During the week my daily routine with the children goes something like this. Get woken up by Isaac some time between 5:30 and 6:00am. Send him away with
my his iPad/iPhone until the alarm goes off. Go downstairs with Isaac and possibly Toby until Heather comes down with Kara. Get ready and go to work. Come home to spend a little time with the kids before bath, stories and bed.
There’s nothing unique or particularly noteworthy about this routine, other than the fact that it is a routine. I’m very rarely away in the morning before all three kids are up and it’s unusual for me to miss bedtime more than once a week. Even if it’s just a quick chat and a hug in the morning or reading the last story at night, I generally always have some face-time with the kids every day. It’s a small thing but it’s important to me.
The only reason I’m mentioning it here is that this week is one of those rare times when I’ve been torn out of my routine.
I’m fortunate enough to have a job which affords me a lot of flexibility in terms of working hours – although I often catch up with work in the evening and at weekends – and requires me to be away relatively infrequently. In the seven months since Kara was born, I have only been away three times: an overnight trip to Brussels, four nights in the US and now this week, which involves me being away for three nights on a leadership course. I can count the number of other occasions on which I have missed both ends of the day on the fingers of, well, two fingers.
Even when I have been away, I have usually been able to snatch a quick phone call to talk to the boys before they go to bed. Sometimes I think – actually make that know – that I find these brief exchanges more comforting than they do. However, for the first time this evening I was able to use FaceTime – basically, Skype for Apple devices – to make a video call to Heather’s new iPhone and hold a face-to-face conversation with all three kids before they went to bed (although the full extent of the dialogue with Kara was me talking to her and her squawking back at me).

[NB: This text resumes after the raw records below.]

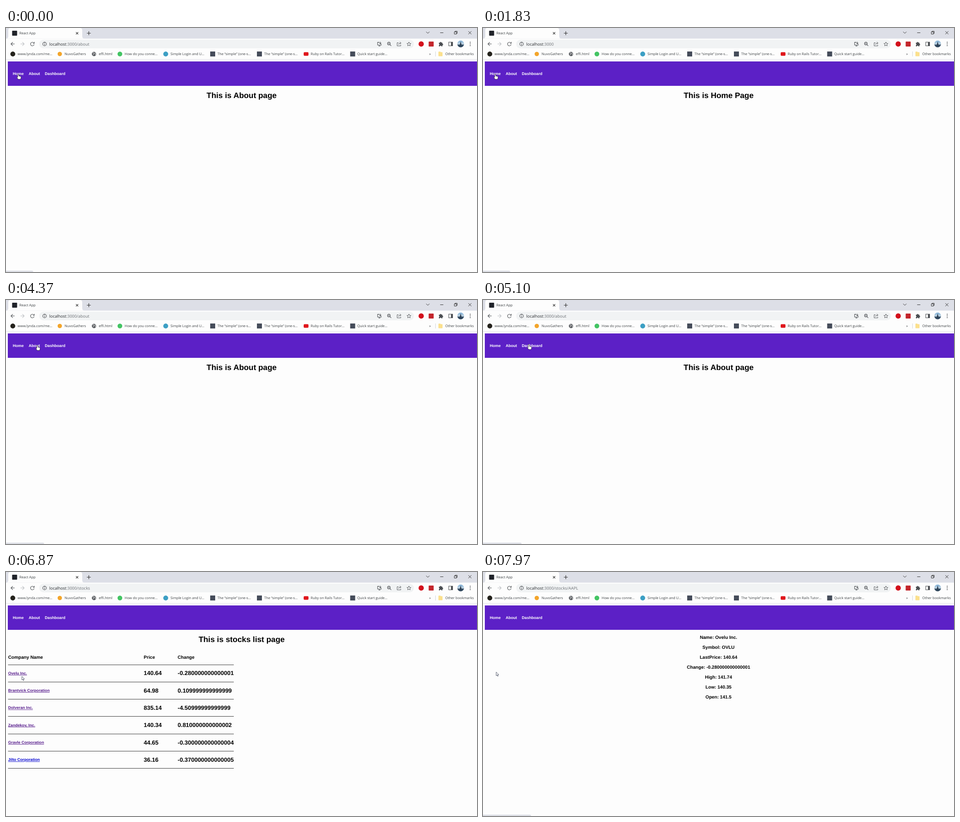
Animation of 1038x540 px, one loop 8000 ms. Source, as an HTML page:

```html
<!DOCTYPE html>
<html lang="en">
<head>
<meta charset="utf-8">
<title>React App</title>
<style>
html, body { margin: 0; width: 100%; height: 100%; overflow: hidden; background: #fdfdfd; }
svg { display: block; width: 1038px; height: 540px; text-rendering: geometricPrecision; }
.ui { font: 7.65px "Open Sans", "Noto Sans", sans-serif; fill: #3c4043; }
.url { font-size: 8.95px; fill: #6b6f74; }
.page { font: bold 8.67px "Liberation Sans", Arial, sans-serif; fill: #000; }
.h1 { font-size: 17.33px; }
.h2 { font-size: 13px; }
.h3 { font-size: 10.14px; }
.mid { text-anchor: middle; }
.nav { fill: #fff; }
.link { fill: #551a8b; text-decoration: underline; }
.new { fill: #0000d0; }
.ico { fill: none; stroke: #4a4d51; stroke-width: 1.1; }
.solid { fill: #4a4d51; }
</style>
</head>
<body>
<svg viewBox="0 0 1038 540">
  <rect width="1038" height="540" fill="#fdfdfd"/>

  <!-- tab strip -->
  <rect width="1038" height="23.5" fill="#dddfe7"/>
  <path d="M0 23.5Q5 23.5 5 18V5Q5 0 10 0H163Q168 0 168 5V18Q168 23.5 173 23.5Z" fill="#fdfdfd"/>
  <rect x="13.5" y="6" width="11" height="11" rx="1" fill="#20232a"/>
  <g class="ico">
    <path d="M154.2 9.2l5 5m0-5l-5 5M178.2 11.5h8.6m-4.3-4.3v8.6" stroke="#333" stroke-width="1.2"/>
    <path d="M926 8.3l3.6 3.6 3.6-3.6M956.8 10.5h7M1019 7.2l6.6 6.6m0-6.6l-6.6 6.6" stroke="#333" stroke-width="1"/>
    <path d="M988 8.6h4.8v4.8h-4.8zM989.5 8.4V7.1h4.8V12h-1.3" stroke="#333" stroke-width="1"/>
  </g>

  <!-- toolbar -->
  <rect x="73" y="26" width="826" height="19" rx="9.5" fill="#f1f3f4"/>
  <g class="ico">
    <path d="M19 35.3h-8m3.9-4l-4 4 4 4"/>
    <path d="M32 35.3h8m-3.9-4l4 4-4 4" stroke="#b9bcc0"/>
    <path d="M61.2 33a4 4 0 1 0 .8 3.4M62.4 30.8v3.2h-3.2"/>
    <circle cx="85" cy="35.4" r="4"/>
    <path d="M85 34.8v3M85 32.6v1.1"/>
    <path d="M823 31.6h-4v6.2h8v-2M825 30.6v4.6m-2-2l2 2 2-2M821 39.6h4"/>
    <circle cx="843.8" cy="34.4" r="3"/>
    <path d="M846 36.6l3 3M842.4 34.4h2.8"/>
    <path d="M865 32.6h-3v7h8v-2.4M864.6 37q.6-3.6 5-3.6m-1.8-2.6l3 2.6-3 2.6" stroke-width=".9"/>
    <path d="M888 31l1.3 3 3.2.3-2.4 2.1.7 3.2-2.8-1.7-2.8 1.7.7-3.2-2.4-2.1 3.2-.3z" stroke-width=".9"/>
    <path d="M975.8 31.3h8.4v8.2h-8.4z"/>
  </g>
  <circle cx="915" cy="35.4" r="5.8" fill="#d3101b"/>
  <rect x="931.5" y="30" width="11" height="11" rx="1" fill="#c3252b"/>
  <g class="solid">
    <path d="M954 32.4h2.4a1.6 1.6 0 0 1 3.2 0h2.2v2.4a1.6 1.6 0 0 1 0 3.2v2.4h-2.4a1.5 1.5 0 0 0-3 0H954V38a1.6 1.6 0 0 0 0-3.1z"/>
    <path d="M980.6 31h3.8v8.6h-3.8z"/>
    <circle cx="1023" cy="31.6" r="1.05"/><circle cx="1023" cy="35.3" r="1.05"/><circle cx="1023" cy="39" r="1.05"/>
  </g>
  <defs>
    <linearGradient id="sky" x2="0" y2="1">
      <stop offset="0" stop-color="#7fb0d8"/><stop offset=".55" stop-color="#c6d8e4"/>
      <stop offset=".62" stop-color="#3d566e"/><stop offset="1" stop-color="#233a50"/>
    </linearGradient>
  </defs>
  <circle cx="1002" cy="35.3" r="7.5" fill="url(#sky)"/>
  <path d="M1002 29.6l2.2 9.4h-4.4z" fill="#26384b"/>

  <!-- bookmarks -->
  <circle cx="15" cy="57.5" r="5.4" fill="#24221c"/>
  <circle cx="118.5" cy="57.5" r="4.8" fill="#f3a52b"/>
  <circle cx="194" cy="57.5" r="4.8" fill="#55585c"/>
  <path d="M190.6 55.4l3.4-.6 1.2 2-2.6 1.2-.6 2.4M196.4 54l1.6 2.6-1.4 3.4" fill="none" stroke="#f4f4f4"/>
  <circle cx="251" cy="57.5" r="5.2" fill="#43c463"/>
  <circle cx="352" cy="57.5" r="5.4" fill="#3c9fc4"/>
  <g fill="#454c5a">
    <rect x="450" y="52" width="11" height="11"/>
    <rect x="553" y="52" width="11" height="11"/>
    <rect x="758.5" y="52" width="11" height="11"/>
  </g>
  <rect x="656" y="53.6" width="10.6" height="7.8" rx="2" fill="#e0161c"/>
  <path d="M946.5 52v11" stroke="#d4d6da" fill="none"/>
  <path d="M953 53.2q0-1 1-1h3l1.2 1.2h2.8q1 0 1 1v7q0 1-1 1h-7q-1 0-1-1z" fill="#fbe08d"/>
  <rect y="69" width="1038" height="1" fill="#e4e5e9"/>

  <rect x="4" y="74" width="1034" height="54" fill="#5c20c6"/>
  <g id="chrome"></g>
  <text class="ui url" x="95.5" y="38.7"><tspan fill="#25282c">localhost</tspan><tspan id="path"></tspan></text>
  <g id="pages"></g>
  <path id="status" fill="#dddfe6"/>
  <path id="hand" fill="#fff" stroke="#222" stroke-width=".75" stroke-linejoin="round"
    d="M-1.2 1Q-1.2 0 0 0Q1 0 1 1V4.2L5 5Q6 5.2 6 6.2V8.6L5 11.6H0L-3 7.8Q-3.1 6.3-1.9 6.7L-1.2 7.3Z"/>
  <path id="arrow" fill="#fff" stroke="#333a50" stroke-width=".8" stroke-linejoin="round"
    d="M0 0V8L1.9 6.4 3.2 9.3 4.5 8.7 3.2 5.9 5.8 5.7Z"/>
</svg>
<script>
const NS = "http://www.w3.org/2000/svg";
const $ = id => document.getElementById(id);

function add(parent, tag, attrs, text = "") {
  const el = document.createElementNS(NS, tag);
  for (const key in attrs) el.setAttribute(key, attrs[key]);
  el.textContent = text;
  return parent.appendChild(el);
}
const label = (parent, cls, x, y, text) => add(parent, "text", { class: cls, x, y }, text);

// Browser labels
const chrome = $("chrome");
label(chrome, "ui", 29.5, 14, "React App");
[[25.5, "www.lynda.com/me..."], [129, "NuvoGathers"], [204.5, "effi.html"],
 [261.5, "How do you conne..."], [362.5, "Simple Login and U..."],
 [466, "The “simple” (one-s..."], [569, "The “simple” (one-s..."],
 [671.5, "Ruby on Rails Tutor..."], [774, "Quick start guide..."],
 [932.5, "»"], [968, "Other bookmarks"]
].forEach(([x, text]) => label(chrome, "ui", x, 60.1, text));
[[15, "Home"], [50, "About"], [85.6, "Dashboard"]]
  .forEach(([x, text]) => label(chrome, "page nav", x, 104, text));

// Pages
const pages = {};
for (const name of ["home", "about", "stocks", "detail"]) pages[name] = add($("pages"), "g", {});
const title = (name, text) => label(pages[name], "page h1 mid", 519.3, 155, text);
title("home", "This is Home Page");
title("about", "This is About page");
title("stocks", "This is stocks list page");

const columns = [4.8, 303.5, 378.3];
["Company Name", "Price", "Change"]
  .forEach((text, i) => label(pages.stocks, "page h3", columns[i], 191.5, text));
const rule = i => add(pages.stocks, "rect",
  { x: 4.5, y: Math.round(204.5 + 38.3 * i), width: 497.5, height: 1, fill: "#3a3a3a" });
rule(0);
[["Ovelu Inc.", "140.64", "-0.280000000000001"],
 ["Brantvick Corporation", "64.98", "0.109999999999999"],
 ["Dolveran Inc.", "835.14", "-4.50999999999999"],
 ["Zandekov, Inc.", "140.34", "0.810000000000002"],
 ["Gravle Corporation", "44.65", "-0.300000000000004"],
 ["Jilto Corporation", "36.16", "-0.370000000000005"]
].forEach(([company, price, change], i) => {
  const y = 228.3 + 38.3 * i;
  label(pages.stocks, "page link" + (i === 5 ? " new" : ""), columns[0], y - 1.5, company);
  label(pages.stocks, "page h2", columns[1], y, price);
  label(pages.stocks, "page h2", columns[2], y, change);
  rule(i + 1);
});

["Name: Ovelu Inc.", "Symbol: OVLU", "LastPrice: 140.64", "Change: -0.280000000000001",
 "High: 141.74", "Low: 140.35", "Open: 141.5"
].forEach((text, i) => label(pages.detail, "page h3 mid", 519, 147.6 + 22 * i, text));

// Timeline: [start ms, value]
const LOOP = 8000;
const pageSteps = [[0, "about"], [600, "home"], [3140, "about"], [5400, "stocks"], [7650, "detail"]];
const pathSteps = [[0, "/about"], [640, ""], [3210, "/about"], [5460, "/stocks"], [7700, "/stocks/AAPL"]];
const statusSteps = [[0, 60], [2800, 84], [4680, 85], [6220, 0], [7150, 106]];
// Pointer tip: [ms, x, y]
const track = [[0, 27, 102], [2500, 27, 102], [2900, 53.5, 98], [3450, 53.5, 98], [3900, 69, 100],
  [4450, 69, 100], [4850, 101, 98], [6000, 101, 98], [6650, 35, 231], [6900, 35, 231],
  [7200, 29, 221.5], [LOOP, 29, 221.5]];
const navLinks = [[15, 39], [50, 75], [85, 131]];

const at = (steps, t) => steps.filter(s => s[0] <= t).pop()[1];

function pointer(t) {
  const i = track.findIndex(k => k[0] > t);
  const [t0, x0, y0] = track[i - 1], [t1, x1, y1] = track[i];
  const p = (t - t0) / (t1 - t0), e = p * p * (3 - 2 * p);
  return [x0 + (x1 - x0) * e, y0 + (y1 - y0) * e];
}

function overLink(x, y, page) {
  if (y > 95 && y < 107) return navLinks.some(([a, b]) => x >= a && x <= b);
  return page === "stocks" && x < 46 && y > 218 && y < 229;
}

function draw(t) {
  const page = at(pageSteps, t);
  for (const name in pages) pages[name].style.display = name === page ? "" : "none";
  $("path").textContent = ":3000" + at(pathSteps, t);

  const w = at(statusSteps, t);
  $("status").setAttribute("d", w ? `M0 537H${w - 3}Q${w} 537 ${w} 540H0Z` : "");

  const [x, y] = pointer(t), hand = overLink(x, y, page);
  for (const id of ["hand", "arrow"]) {
    $(id).setAttribute("transform", `translate(${x} ${y})`);
    $(id).style.display = (id === "hand") === hand ? "" : "none";
  }
}

const start = performance.now();
function tick() {
  draw((performance.now() - start) % LOOP);
  requestAnimationFrame(tick);
}
tick();
</script>
</body>
</html>
```
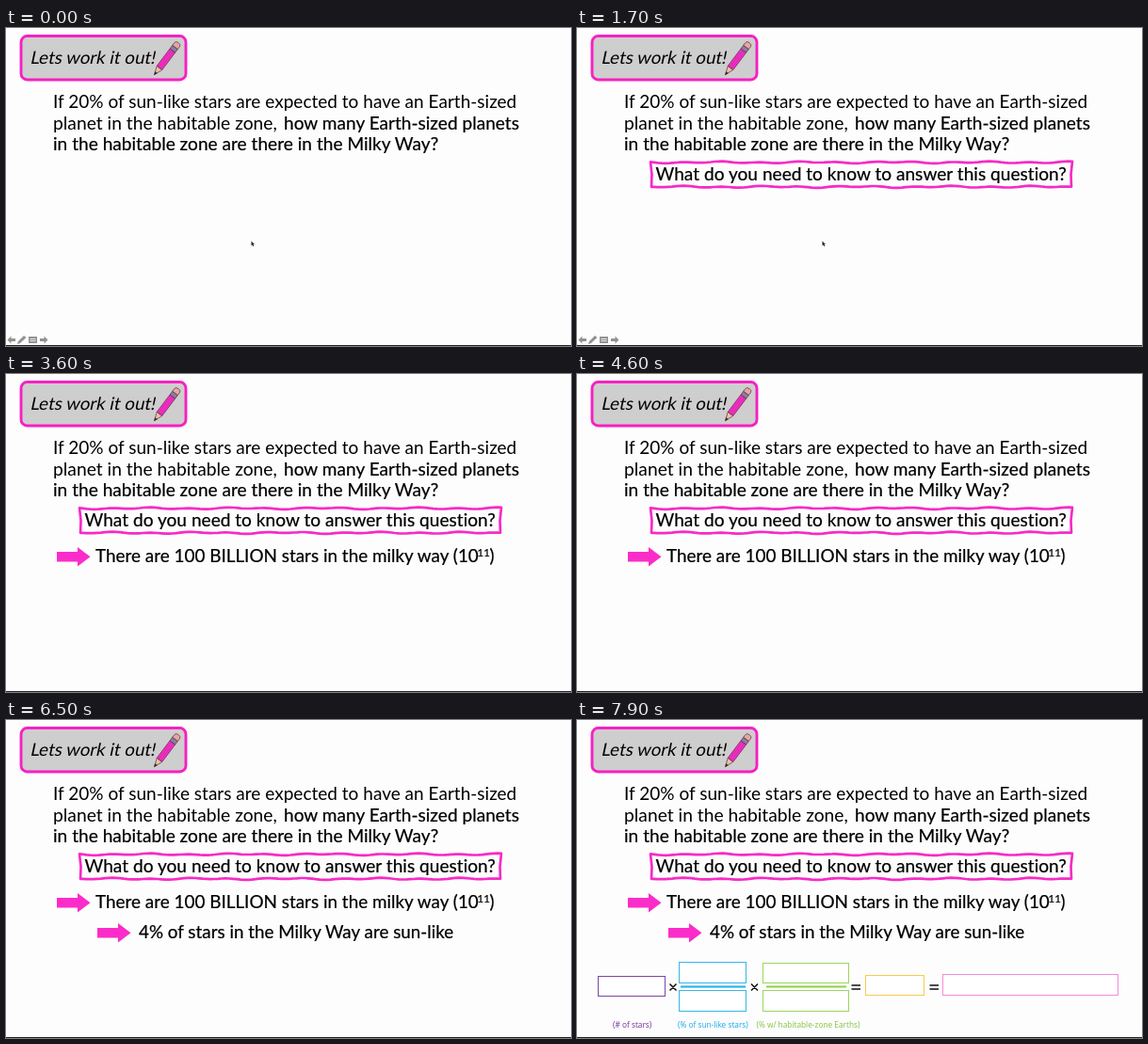
An HTML page for the animation above (8 s loop, 600x338 px).

```html
<!DOCTYPE html>
<html lang="en">
<head>
<meta charset="utf-8">
<title>Lets work it out!</title>
<style>
html, body { margin: 0; width: 100%; height: 100%; overflow: hidden; background: #fdfdfd; }
svg { display: block; width: 100vw; height: 100vh; }
text { font-family: Lato, "Open Sans", sans-serif; font-variant-ligatures: none; fill: #000; white-space: pre; }
.medium { stroke: #000; stroke-width: .22; }
.label text { font-family: "Open Sans", "Noto Sans", sans-serif; font-size: 8.3px; }
</style>
</head>
<body>
<svg viewBox="0 0 600 338">
  <defs>
    <path id="arrow" d="M0 5H22V0L35.500 10.200L22 20.400V15.400H0Z" fill="#fb2cc9"/>
  </defs>
  <rect width="600" height="338" fill="#fdfdfd"/>
  <rect y="337" width="600" height="1" fill="#222"/>

  <rect x="16" y="8.500" width="175" height="46.500" rx="6.500" fill="#cecece" stroke="#f621c2" stroke-width="2.900"/>
  <text font-size="18.700" transform="translate(25.200 38) skewX(-12)">Lets work it out!</text>
  <g transform="translate(157.600 49.600) rotate(-53)" stroke="#4a2540" stroke-width=".6" stroke-linejoin="round">
    <path d="M0 0L9 -3.500V3.500Z" fill="#e9c49a"/>
    <path d="M0 0L3 -1.200V1.200Z" fill="#222"/>
    <rect x="9" y="-3.500" width="23" height="7" fill="#f22fc2"/>
    <path d="M9 -1.200H32M9 1.200H32" stroke="#c81ea0" stroke-width=".5"/>
    <rect x="32" y="-3.500" width="4.500" height="7" fill="#8d7c9c"/>
    <path d="M36.500 -3.500H40Q42.500 -3.500 42.500 0T40 3.500H36.500Z" fill="#e9a5a0"/>
  </g>

  <text x="50" y="84.700" font-size="19.050">If 20% of sun-like stars are expected to have an Earth-sized</text>
  <text x="50" y="107.500" font-size="19.250">planet in the habitable zone,</text>
  <text class="medium" x="295" y="107.500" font-size="19.080">how many Earth-sized planets</text>
  <text class="medium" x="50" y="129.800" font-size="19.130">in the habitable zone are there in the Milky Way?</text>

  <g id="ask">
    <path id="frame" fill="none" stroke="#f62bc6" stroke-width="2.700" stroke-linejoin="round"/>
    <text class="medium" x="83.500" y="162" font-size="19.120">What do you need to know to answer this question?</text>
  </g>

  <g id="fact1">
    <use href="#arrow" x="54" y="184"/>
    <g class="medium">
      <text x="95" y="200.300" font-size="18.900">There are 100 BILLION stars in the milky way (10</text>
      <text x="500.500" y="193.500" font-size="11.500">11</text>
      <text x="513.500" y="200.300" font-size="18.900">)</text>
    </g>
  </g>

  <g id="fact2">
    <use href="#arrow" x="97" y="216"/>
    <text class="medium" x="141" y="232.200" font-size="18.830">4% of stars in the Milky Way are sun-like</text>
  </g>

  <g id="sum">
    <g id="boxes" fill="#fff"></g>
    <path d="M110 283.500H179" stroke="#1fb0ea" stroke-width="2"/>
    <path d="M201 283.500H286" stroke="#8fd14a" stroke-width="2"/>
    <path d="M98.500 280.500l7 7m0 -7l-7 7M185 280.500l7 7m0 -7l-7 7M291.500 282h9.500m-9.500 4h9.500M374.500 282h9.500m-9.500 4h9.500" stroke="#111" stroke-width="1.500"/>
    <g class="label">
      <text x="38" y="327" style="fill:#7030a0">(# of stars)</text>
      <text x="107" y="327" style="fill:#14a9e6">(% of sun-like stars)</text>
      <text x="190.500" y="327" style="fill:#80c342">(% w/ habitable-zone Earths)</text>
    </g>
  </g>

  <path id="cursor" d="M260.500 226.500V231.500L261.600 230.500L262.500 232.200L263.300 231.700L262.500 230.100L264 230Z" fill="#222"/>
  <g id="tools" fill="#929292">
    <path d="M1.500 331.500L5.500 327.500V330H10V333H5.500V335.500Z"/>
    <path d="M12 336L13 333L19 327L21.500 329L15 335Z"/>
    <path d="M24 328H33V335H24Z"/>
    <path d="M25.500 330.500H31.500M25.500 332.500H31.500" stroke="#fff" stroke-width=".8"/>
    <path d="M44.500 331.500L40.500 327.500V330H36V333H40.500V335.500Z"/>
  </g>
</svg>
<script>
const LOOP = 8000;
const el = id => document.getElementById(id);

// Hand-drawn frame: straight sides with a gentle wobble.
function wobblyFrame(x0, y0, x1, y1) {
  const pts = [];
  const wave = x => Math.sin(x / 6.5) * .6 + Math.sin(x / 15 + 1) * .5;
  for (let x = x0; x <= x1; x += 4) pts.push([x, y0 + wave(x)]);
  pts.push([x1 - 1.5, (y0 + y1) / 2]);
  for (let x = x1 - 1; x > x0 + 2; x -= 4) pts.push([x, y1 + wave(x + 40)]);
  pts.push([x0 + 1, y1], [x0 + 1.5, (y0 + y1) / 2]);
  return "M" + pts.map(p => p.map(v => v.toFixed(1)).join(" ")).join("L") + "Z";
}

function addBox(x, y, w, h, color) {
  const box = document.createElementNS("http://www.w3.org/2000/svg", "rect");
  Object.entries({ x, y, width: w, height: h, stroke: color })
    .forEach(([k, v]) => box.setAttribute(k, v));
  el("boxes").append(box);
}

el("frame").setAttribute("d", wobblyFrame(78, 142.8, 526, 168.8));
addBox(22.5, 272.5, 71, 21, "#7d45a8");
addBox(108.5, 257.5, 71, 22, "#35b6ea");
addBox(108.5, 287.5, 71, 22, "#35b6ea");
addBox(197.5, 258.5, 91, 21, "#9bd65c");
addBox(197.5, 287.5, 91, 22, "#9bd65c");
addBox(306.5, 271.5, 62, 21, "#f5cb52");
addBox(388.5, 270.5, 186, 22, "#f58bd8");

const starts = { ask: 1700, fact1: 3500, fact2: 5500, sum: 7600 };

function draw(t) {
  for (const id in starts) el(id).style.display = t >= starts[id] ? "" : "none";
  el("cursor").style.display = t < 2400 ? "" : "none";
  const step = Math.max(0, Math.floor((t - 2300) / 100));
  el("tools").style.opacity = Math.max(0, 1 - step / 3);
}

const begin = performance.now();
function tick() {
  draw((performance.now() - begin) % LOOP);
  requestAnimationFrame(tick);
}
draw(0);
tick();
</script>
</body>
</html>
```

To be able to see the boys’ faces, albeit in jerky lo-res video, and their smiles as they babbled enthusiastically about what they had been up to all afternoon – making chocolate lollies, seeing as you asked – was like raising a standard voice call to the nth degree. I think they rather enjoyed it. I know I did. In a world of emails and text messages and Facebook status updates, there’s nothing quite like a face-to-face conversation, even if it is only via a smartphone. A picture really does speak a thousand words.